In his essay, “Minimal Selves,”  Stuart Hall writes that every migrant is accustomed to two questions: “Why are you here?” and “When are you going back home?” The answer to the first question comes easily: for education? to better my life? political asylum?… what have you. The second question, however, is a turning point in every migrant’s life because the migrant, possibly for the first time, confronts the fact that there is no answer to it. “Migration,” Hall writes, “is a one way trip. There is no ‘home’ to go back to” (44).

I would also add: once one leaves, there is no home to go back to even if one returns.

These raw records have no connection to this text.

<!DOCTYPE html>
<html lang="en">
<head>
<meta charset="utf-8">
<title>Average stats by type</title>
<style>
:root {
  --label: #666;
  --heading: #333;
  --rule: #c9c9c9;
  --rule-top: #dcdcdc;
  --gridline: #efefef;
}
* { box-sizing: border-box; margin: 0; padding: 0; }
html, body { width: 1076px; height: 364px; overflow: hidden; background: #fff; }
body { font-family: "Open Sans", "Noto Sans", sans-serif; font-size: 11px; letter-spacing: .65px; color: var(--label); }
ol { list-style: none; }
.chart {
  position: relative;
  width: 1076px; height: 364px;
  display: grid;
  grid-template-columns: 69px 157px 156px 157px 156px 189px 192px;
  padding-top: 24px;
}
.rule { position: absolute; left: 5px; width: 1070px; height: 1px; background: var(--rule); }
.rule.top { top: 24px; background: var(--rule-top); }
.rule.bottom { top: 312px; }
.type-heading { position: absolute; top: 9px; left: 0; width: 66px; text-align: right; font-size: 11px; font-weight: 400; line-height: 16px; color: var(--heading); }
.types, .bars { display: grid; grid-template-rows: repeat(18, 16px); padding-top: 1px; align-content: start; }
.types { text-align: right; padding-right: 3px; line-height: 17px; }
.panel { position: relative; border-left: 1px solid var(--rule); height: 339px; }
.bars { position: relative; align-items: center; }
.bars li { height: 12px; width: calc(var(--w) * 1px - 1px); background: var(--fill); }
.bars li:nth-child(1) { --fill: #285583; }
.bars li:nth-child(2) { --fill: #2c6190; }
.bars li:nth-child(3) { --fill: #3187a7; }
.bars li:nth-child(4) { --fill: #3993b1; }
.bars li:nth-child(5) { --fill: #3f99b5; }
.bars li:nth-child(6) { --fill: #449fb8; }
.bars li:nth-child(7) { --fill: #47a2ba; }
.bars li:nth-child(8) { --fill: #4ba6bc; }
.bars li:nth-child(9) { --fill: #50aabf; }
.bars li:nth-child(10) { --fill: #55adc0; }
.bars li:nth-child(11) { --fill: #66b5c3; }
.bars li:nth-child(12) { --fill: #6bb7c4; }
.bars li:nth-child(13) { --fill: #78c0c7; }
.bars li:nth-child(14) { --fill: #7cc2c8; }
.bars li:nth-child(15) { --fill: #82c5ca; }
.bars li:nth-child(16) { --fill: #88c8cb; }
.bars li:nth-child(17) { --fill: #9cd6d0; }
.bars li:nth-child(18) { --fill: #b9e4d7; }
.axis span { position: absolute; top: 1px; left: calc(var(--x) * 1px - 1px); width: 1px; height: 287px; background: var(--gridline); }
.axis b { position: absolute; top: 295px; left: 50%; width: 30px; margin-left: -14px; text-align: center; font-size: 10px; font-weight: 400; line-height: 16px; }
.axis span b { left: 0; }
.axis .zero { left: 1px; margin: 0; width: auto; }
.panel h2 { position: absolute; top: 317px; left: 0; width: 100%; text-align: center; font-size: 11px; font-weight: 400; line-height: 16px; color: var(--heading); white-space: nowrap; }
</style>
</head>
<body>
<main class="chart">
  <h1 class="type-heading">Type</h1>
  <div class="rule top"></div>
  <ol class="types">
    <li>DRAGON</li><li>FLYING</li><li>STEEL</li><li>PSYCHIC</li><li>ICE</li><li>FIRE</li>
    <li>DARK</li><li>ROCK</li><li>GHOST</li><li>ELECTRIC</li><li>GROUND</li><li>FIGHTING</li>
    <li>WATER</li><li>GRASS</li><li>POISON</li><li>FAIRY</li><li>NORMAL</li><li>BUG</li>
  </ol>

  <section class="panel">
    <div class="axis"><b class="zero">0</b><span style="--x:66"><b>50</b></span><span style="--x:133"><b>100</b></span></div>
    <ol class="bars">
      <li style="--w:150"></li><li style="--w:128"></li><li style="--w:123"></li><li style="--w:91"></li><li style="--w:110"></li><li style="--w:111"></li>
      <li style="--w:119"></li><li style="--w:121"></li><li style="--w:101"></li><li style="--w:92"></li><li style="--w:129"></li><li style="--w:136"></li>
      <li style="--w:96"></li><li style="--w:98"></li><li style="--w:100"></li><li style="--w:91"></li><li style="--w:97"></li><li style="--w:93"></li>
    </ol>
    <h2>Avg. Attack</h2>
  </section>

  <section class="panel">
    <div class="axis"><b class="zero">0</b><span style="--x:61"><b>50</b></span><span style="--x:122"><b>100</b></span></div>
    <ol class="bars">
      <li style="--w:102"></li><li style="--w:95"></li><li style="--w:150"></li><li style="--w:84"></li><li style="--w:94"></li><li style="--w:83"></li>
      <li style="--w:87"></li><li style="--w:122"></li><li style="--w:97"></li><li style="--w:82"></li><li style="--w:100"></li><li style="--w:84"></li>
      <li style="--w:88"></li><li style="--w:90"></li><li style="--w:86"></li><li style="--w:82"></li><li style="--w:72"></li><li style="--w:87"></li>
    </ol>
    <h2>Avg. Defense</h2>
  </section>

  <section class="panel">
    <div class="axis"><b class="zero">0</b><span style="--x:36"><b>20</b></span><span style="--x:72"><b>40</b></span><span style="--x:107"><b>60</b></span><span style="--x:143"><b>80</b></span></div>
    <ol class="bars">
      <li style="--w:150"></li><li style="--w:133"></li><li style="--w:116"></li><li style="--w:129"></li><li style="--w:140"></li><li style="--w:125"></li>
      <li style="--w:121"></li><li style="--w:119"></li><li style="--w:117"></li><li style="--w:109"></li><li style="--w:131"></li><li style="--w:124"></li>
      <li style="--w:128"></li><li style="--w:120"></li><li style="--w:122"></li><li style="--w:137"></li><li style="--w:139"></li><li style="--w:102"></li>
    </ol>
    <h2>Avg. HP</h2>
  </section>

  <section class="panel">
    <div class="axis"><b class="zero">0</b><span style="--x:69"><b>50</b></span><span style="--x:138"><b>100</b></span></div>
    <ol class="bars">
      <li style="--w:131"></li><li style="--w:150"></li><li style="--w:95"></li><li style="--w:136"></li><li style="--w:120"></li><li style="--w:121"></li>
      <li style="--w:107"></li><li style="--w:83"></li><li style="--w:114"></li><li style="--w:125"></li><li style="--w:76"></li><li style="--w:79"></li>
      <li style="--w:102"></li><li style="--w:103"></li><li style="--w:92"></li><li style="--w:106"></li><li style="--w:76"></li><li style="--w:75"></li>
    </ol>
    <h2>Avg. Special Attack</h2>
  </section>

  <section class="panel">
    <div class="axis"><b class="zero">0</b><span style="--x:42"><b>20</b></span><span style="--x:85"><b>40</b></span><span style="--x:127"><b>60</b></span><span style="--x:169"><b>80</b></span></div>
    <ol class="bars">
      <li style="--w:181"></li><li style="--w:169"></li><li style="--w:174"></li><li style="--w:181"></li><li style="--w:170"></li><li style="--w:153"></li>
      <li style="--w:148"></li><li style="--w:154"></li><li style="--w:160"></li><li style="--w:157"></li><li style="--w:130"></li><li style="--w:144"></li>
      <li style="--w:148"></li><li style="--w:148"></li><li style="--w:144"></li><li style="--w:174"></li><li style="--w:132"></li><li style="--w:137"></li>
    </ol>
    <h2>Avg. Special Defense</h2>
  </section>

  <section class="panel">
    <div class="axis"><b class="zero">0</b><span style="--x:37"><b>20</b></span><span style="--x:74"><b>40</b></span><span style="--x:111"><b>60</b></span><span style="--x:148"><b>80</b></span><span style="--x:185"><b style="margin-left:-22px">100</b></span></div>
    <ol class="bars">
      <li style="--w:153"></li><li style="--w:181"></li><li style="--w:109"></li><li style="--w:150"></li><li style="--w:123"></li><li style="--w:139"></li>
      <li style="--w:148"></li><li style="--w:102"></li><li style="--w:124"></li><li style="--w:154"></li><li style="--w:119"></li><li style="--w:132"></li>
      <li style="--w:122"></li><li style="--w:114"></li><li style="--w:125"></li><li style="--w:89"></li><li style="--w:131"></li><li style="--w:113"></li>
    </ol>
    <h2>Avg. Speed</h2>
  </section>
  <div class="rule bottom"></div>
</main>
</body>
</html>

This complex notion of home is the point of departure for my research on diaspora literature. I’m beyond excited about my research and the cultural and sociopolitical possibilities that it opens up. But I want my posts here to be concise and explorative. I want theory and research to be accessible and meaningful. My hope is to bridge the gap between theory and popular discourse and to offer insight into the powerful connection between fiction and truth.

I will be writing about my travels, my ongoing exploration of ‘home,’ and all the wonderful books that are helping me shift my perception about home, identity, and what it means to belong.

(Maybe a few posts about my cat Vivi too)

(You’re right. I’m joking)

(Maybe not)


What is it about the olive tree?

The title of my page is inspired by my upbringing. Although I grew up in the city, my grandparents had a summer house right across Greece in the beautiful Aegean. Starting at the age of six, I spent every summer in the sun by the sea among olive trees. I am thirty-one now as I write this blurb, and this tradition hasn’t changed at all. In fact, last summer I spent my mornings reading and writing at a cozy coffee shop outside under the shade of olive and fig trees. The sun, the sea, the smell of thyme and oregano, grapevines, and olive trees all remind me of home, well, … all are home.


Feel free to drop me a line, say hi, and/or share your thoughts–I’m enjoying the wonderful discussions I’ve been having with other readers and writers here!